The U.S. military’s policy barring openly gay men and women from serving expires this morning. Known as “don’t ask, don’t tell,” the prohibition has been in place since 1993.

The repeal of the law has far-reaching effects not only for the military but also on the Reserve Officers’ Training Corps (ROTC) on college campuses. In recent years, some ROTC units have left public colleges rather than admit openly gay students.

But ROTC’s acceptance of openly gay men and women may not have a large impact on enrollment, says Jennifer Miracle, the associate director of intercultural affairs for the LGBT Resource Center at the University of Georgia.

“I do know [gay and lesbian students] involved in ROTC, mostly women,” Miracle said. “In the past, they have been afraid to come to our office. I do hope that will change, but there are still many barriers for students coming out, not just this.”

Miracle went on to say that in the South, especially, students face family and religious pressures that make it hard for someone to come out, regardless of whether there is a don’t ask, don’t tell policy.

Miracle however, is still excited about the repeal.

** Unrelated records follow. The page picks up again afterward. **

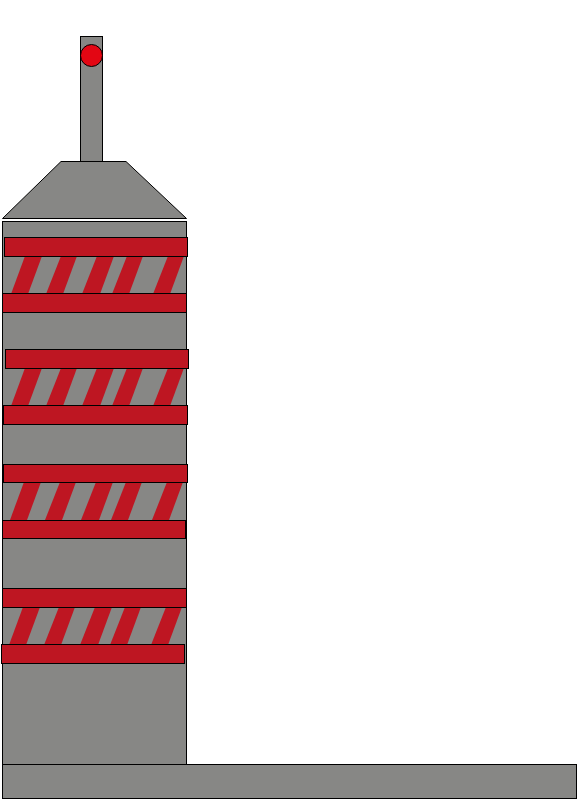
<!DOCTYPE html>
<html lang="en">
<head>
<meta charset="utf-8">
<title>Striped tower</title>
<style>
:root {
  --paper: #ffffff;
  --concrete: #878785;
  --warning: #be1622;
  --beacon: #e30613;
  --outline: #000000;
}
html, body { margin: 0; background: var(--paper); overflow: hidden; }
.tower { display: block; width: 582px; height: 800px; }
.concrete { fill: var(--concrete); stroke: var(--outline); }
.rail { fill: var(--warning); stroke: var(--outline); }
.stripe { fill: var(--warning); }
.beacon { fill: var(--beacon); stroke: var(--outline); }
</style>
</head>
<body>
<svg class="tower" viewBox="0 0 582 800" role="img" aria-label="Grey tower with red warning bands and a red beacon">
  <defs>
    <g id="stripes" class="stripe">
      <polygon points="24,0 41,0 27,38 10,38"/>
      <polygon points="60,0 76,0 62,38 45,38"/>
      <polygon points="96,0 113,0 99,38 81,38"/>
      <polygon points="126,0 142,0 128,38 111,38"/>
      <polygon points="167,0 183,0 169,38 152,38"/>
    </g>
  </defs>

  <g id="mast">
    <rect class="concrete" x="80.5" y="36.5" width="22" height="125"/>
    <circle class="beacon" cx="91.5" cy="55.5" r="11"/>
  </g>
  <polygon id="roof" class="concrete" points="61,161.5 126,161.5 186.5,218.5 2.5,218.5"/>
  <rect id="shaft" class="concrete" x="2.5" y="221.5" width="184" height="543"/>
  <rect id="base" class="concrete" x="2.5" y="764.5" width="574" height="34"/>

  <g id="band-1">
    <use href="#stripes" x="1" y="256"/>
    <rect class="rail" x="4.5" y="237.5" width="183" height="19"/>
    <rect class="rail" x="2.5" y="293.5" width="184" height="19"/>
  </g>
  <g id="band-2">
    <use href="#stripes" x="1" y="368"/>
    <rect class="rail" x="5.5" y="349.5" width="183" height="19"/>
    <rect class="rail" x="3.5" y="405.5" width="184" height="19"/>
  </g>
  <g id="band-3">
    <use href="#stripes" y="482"/>
    <rect class="rail" x="3.5" y="464.5" width="184" height="18"/>
    <rect class="rail" x="2.5" y="520.5" width="183" height="18"/>
  </g>
  <g id="band-4">
    <use href="#stripes" x="-1" y="607"/>
    <rect class="rail" x="2.5" y="588.5" width="184" height="19"/>
    <rect class="rail" x="1.5" y="644.5" width="183" height="19"/>
  </g>
</svg>
</body>
</html>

“It’s wonderful,” Miracle said, “but I think it is also unfortunate that it has taken this long. It would be great to say it is no longer an issue, but that’s just not the case. There will continue to be struggles and the cultural changes ahead will be difficult. These will take a long time. But, yes, it is exciting to see progress; it has been a long time coming.”